→ Saved entries
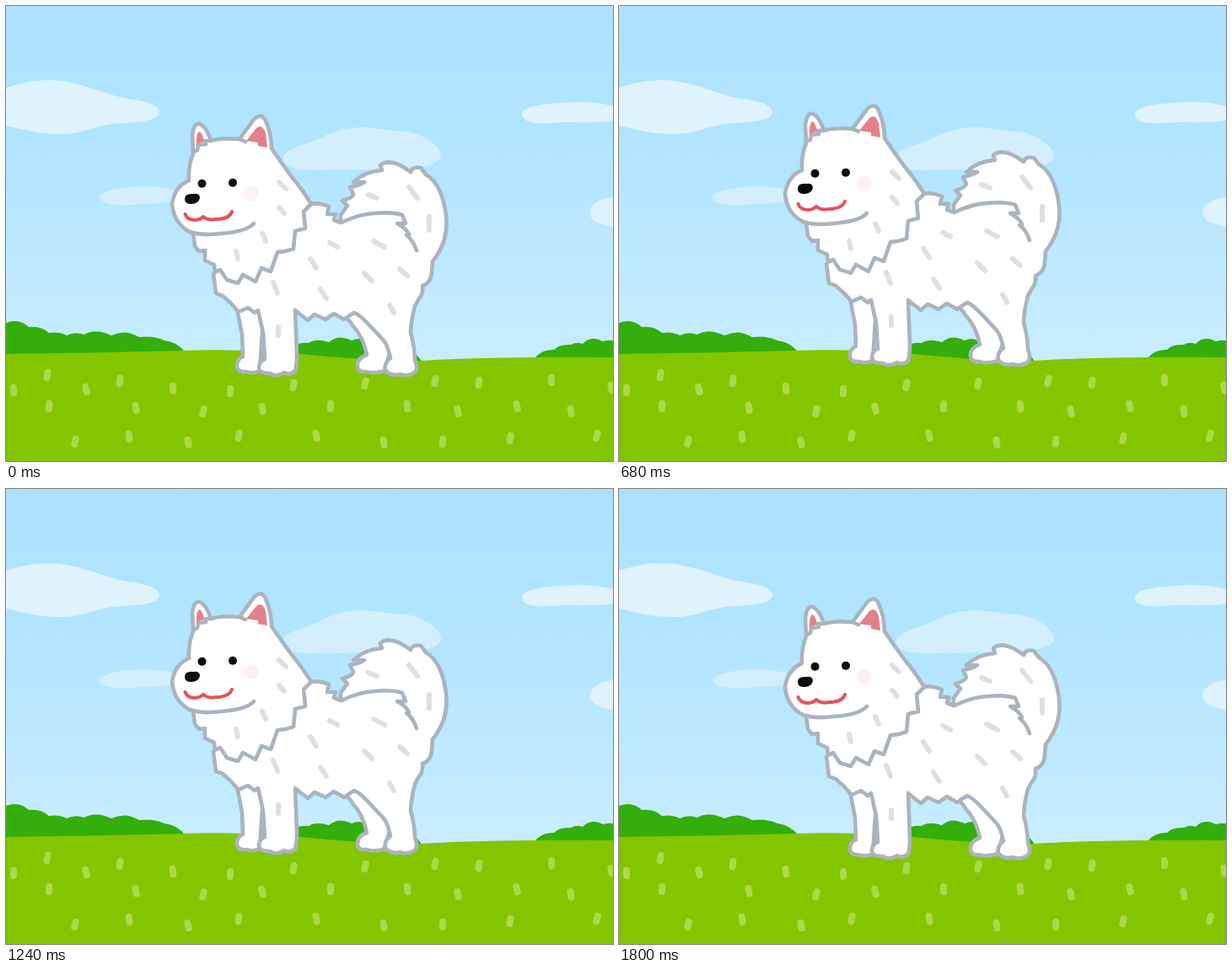
Write an HTML page that moves like this. It is 720 by 540 pixels and loops after 1920 ms.

```html
<!DOCTYPE html>
<html lang="en">
<head>
<meta charset="utf-8">
<title>Jumping dog</title>
<style>
  html, body { margin: 0; width: 100%; height: 100%; overflow: hidden; }
  svg { display: block; width: 100vw; height: 100vh; }
  .line { fill: none; stroke: #aab4be; stroke-width: 4.6; }
  .fur { fill: #fff; }
  #dog, #grass { stroke-linecap: round; stroke-linejoin: round; }
  #tufts { fill: none; stroke: #dedee5; stroke-width: 6; }
</style>
</head>
<body>
<svg viewBox="0 0 720 540" preserveAspectRatio="none">
  <defs>
    <linearGradient id="sky" x2="0" y2="1">
      <stop offset="0" stop-color="#abe1ff"/>
      <stop offset=".45" stop-color="#b3e5ff"/>
      <stop offset="1" stop-color="#c9edff"/>
    </linearGradient>
  </defs>

  <rect width="720" height="425" fill="url(#sky)"/>

  <g fill="#def3fd">
    <path d="M0 97C25 89 38 88 52 88C90 89 115 105 145 110C170 113 182 119 182 126C181 138 150 138 126 140C100 144 90 152 65 152C40 152 22 147 0 142Z"/>
    <path d="M612 129C612 119 635 116 670 114C690 113 710 116 720 119V136C705 139 680 138 660 138C635 140 613 141 612 129Z"/>
    <path d="M720 227C705 228 692 236 692 246C693 255 706 260 720 262Z"/>
  </g>
  <g fill="#d3effd">
    <path d="M329 181C328 168 360 165 378 154C395 146 410 144 425 144C445 145 460 149 475 149C495 152 516 166 516 178C514 192 480 193 455 193C425 195 395 194 365 195C345 195 330 192 329 181Z"/>
    <path d="M111 227C113 218 145 214 165 214C190 215 207 219 208 226C205 234 180 234 160 235C135 238 112 236 111 227Z"/>
  </g>

  <g fill="#33ae0a">
    <path d="M0 376Q16 370 27 381Q41 379 51 388Q64 386 72 391Q82 386 93 390Q106 382 125 391Q142 383 158 393Q176 391 188 397Q201 398 212 410V420H0Z"/>
    <path d="M322 411Q329 402 342 404Q347 399 359 400Q367 394 383 399Q394 389 410 397Q422 391 431 402Q441 399 449 406Q461 401 472 408Q485 408 493 422H322Z"/>
    <path d="M627 418Q636 407 650 408Q656 401 670 402Q677 398 684 401Q694 390 708 398Q714 396 720 397V425H627Z"/>
  </g>

  <path fill="#83c500" d="M0 413C65 412 130 411 205 409C260 407 300 409 340 412C400 418 450 422 490 421C560 417 640 416 720 417V540H0Z"/>
  <g id="grass" stroke="#abd94a" stroke-width="8"></g>

  <g id="dog">
    <path class="line fur" d="M274 359L280 390L281 416Q273 419 274 429Q276 435 285 434Q292 437 301 433L306 355Z"/>
    <path class="line fur" d="M397 366Q407 371 411 379Q424 393 428 414Q416 418 417 428Q418 435 427 434Q437 437 449 433L460 395L430 362Z"/>

    <path class="line fur" d="M358 236Q369 232 383 238L381 247L391 247L389 254L397 257
      L397 248L405 237L399 231Q411 228 412 223L408 215Q420 213 425 209L412 209Q426 196 446 195L444 189Q456 179 480 197
      Q482 190 492 192L498 200Q514 209 520 237Q529 275 506 303
      L505 316Q504 329 494 332Q495 342 490 347L485 356Q480 376 480 388Q485 406 485 420Q490 432 483 436Q475 440 467 437Q456 440 450 432Q448 424 456 418
      Q453 403 448 397L434 382Q424 371 417 366
      L413 364Q406 368 401 372L389 365L379 372L366 366L358 373L349 366L343 361
      L345 414Q345 426 343 433Q337 439 330 435Q321 441 313 436Q299 436 300 428Q301 421 307 419
      L305 388L299 361L295 364L287 358L276 363L266 352L257 344L249 341L246 318"/>
    <path class="line" d="M398 257Q418 247 438 246Q458 244 470 248L474 258L464 258Q475 264 478 271L475 272Q483 278 487 290"/>

    <path class="line fur" d="M222 269L224 285L229 291L236 290L236 302L247 307L248 316L254 313L262 325L275 329L281 319L296 327
      L303 311L314 315L322 292Q331 292 341 288L343 267L355 264L353 244L362 235
      Q351 217 339 203L326 185L315 169Q315 151 307 134Q301 126 293 136L277 158Q255 156 243 160
      Q238 144 230 140Q223 138 221 153L222 175Q216 189 217 207
      Q200 214 197 235Q199 258 218 268"/>
    <path class="line" d="M218 268Q233 273 255 270Q285 268 294 258M222 173L227 171L228 165L237 164L236 160L243 160M277 158L284 161"/>

    <g fill="#e28189">
      <path d="M226 166Q225 150 230 149Q234 153 235 161L228 163Z"/>
      <path d="M285 160L297 145Q304 139 308 151L310 168L299 166V162Z"/>
    </g>
    <circle cx="291" cy="223" r="9" fill="#fdf2f3"/>
    <g fill="#0c0c0c">
      <circle cx="232.5" cy="210.8" r="5"/>
      <circle cx="269" cy="209.8" r="5"/>
      <path d="M212 229Q212 222 222 223Q230 222 230 228Q228 235 220 235Q212 235 212 229Z"/>
    </g>
    <path fill="none" stroke="#e4525d" stroke-width="4" d="M212.500 247Q215 254 224 254Q230 254 234 250Q239 255 249 253Q265 253 268 244"/>
    <path id="tufts" d="M324 209L332 217M324 239L330 246M304 270L308 279M273 291L275 300M384 281L393 286M361 300L368 311
      M317 328L322 341M373 336L380 347M323 381L323 391M436 279L449 286M425 317L434 326M467 312L476 320M455 355L460 364
      M430 224L440 228M478 215L488 228M502 250L502 266"/>
  </g>
</svg>

<script>
  const LOOP = 1920, STEP = 40, FIRST_HOP = 100, HOP = 560, HOPS = 3;
  const PEAK = 0.3, LAND = 0.69;      // fractions of one hop
  const HEIGHT = 81, SQUASH = 0.1;
  const PIVOT_X = 360, PIVOT_Y = 488;

  const blades = [
    [9, 456], [49, 438], [95, 455], [135, 445], [51, 475], [154, 477], [82, 517], [146, 511], [198, 454], [234, 481],
    [216, 518], [266, 457], [276, 510], [304, 478], [341, 450], [385, 475], [368, 510], [426, 448], [448, 518], [476, 475],
    [509, 445], [536, 481], [518, 517], [561, 447], [606, 475], [598, 513], [647, 444], [670, 481], [701, 510], [718, 453]
  ];
  document.getElementById('grass').innerHTML = blades.map(([x, y], i) => {
    const lean = Math.sin(i * 2.3) * 0.8;
    return `<path d="M${x + lean} ${y - 3.2}L${x - lean} ${y + 3.2}"/>`;
  }).join('');

  function pose(time) {
    const progress = (time - FIRST_HOP) / HOP;
    if (progress < 0 || progress >= HOPS) return { lift: 0, squash: 0 };
    const hop = Math.floor(progress), u = progress - hop;
    const strength = 1 - hop / HOPS;
    if (u >= LAND) {
      return { lift: 0, squash: SQUASH * strength * Math.sin(Math.PI * (u - LAND) / (1 - LAND)) };
    }
    const fall = u < PEAK
      ? (1 - u / PEAK) ** 2
      : ((u - PEAK) / (LAND - PEAK)) ** 1.65;
    return { lift: HEIGHT * strength * (1 - fall), squash: 0 };
  }

  const dog = document.getElementById('dog');
  function draw() {
    const time = Math.floor(performance.now() % LOOP / STEP) * STEP;
    const { lift, squash } = pose(time);
    dog.setAttribute('transform',
      `translate(${PIVOT_X} ${PIVOT_Y - lift}) scale(${1 + squash} ${1 - squash}) translate(${-PIVOT_X} ${-PIVOT_Y})`);
    requestAnimationFrame(draw);
  }
  draw();
</script>
</body>
</html>
```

→ What this task involves
Wherever the string "color" appears in a line of the records above, copy that line.

→ Your response
      <stop offset="0" stop-color="#abe1ff"/>
      <stop offset=".45" stop-color="#b3e5ff"/>
      <stop offset="1" stop-color="#c9edff"/>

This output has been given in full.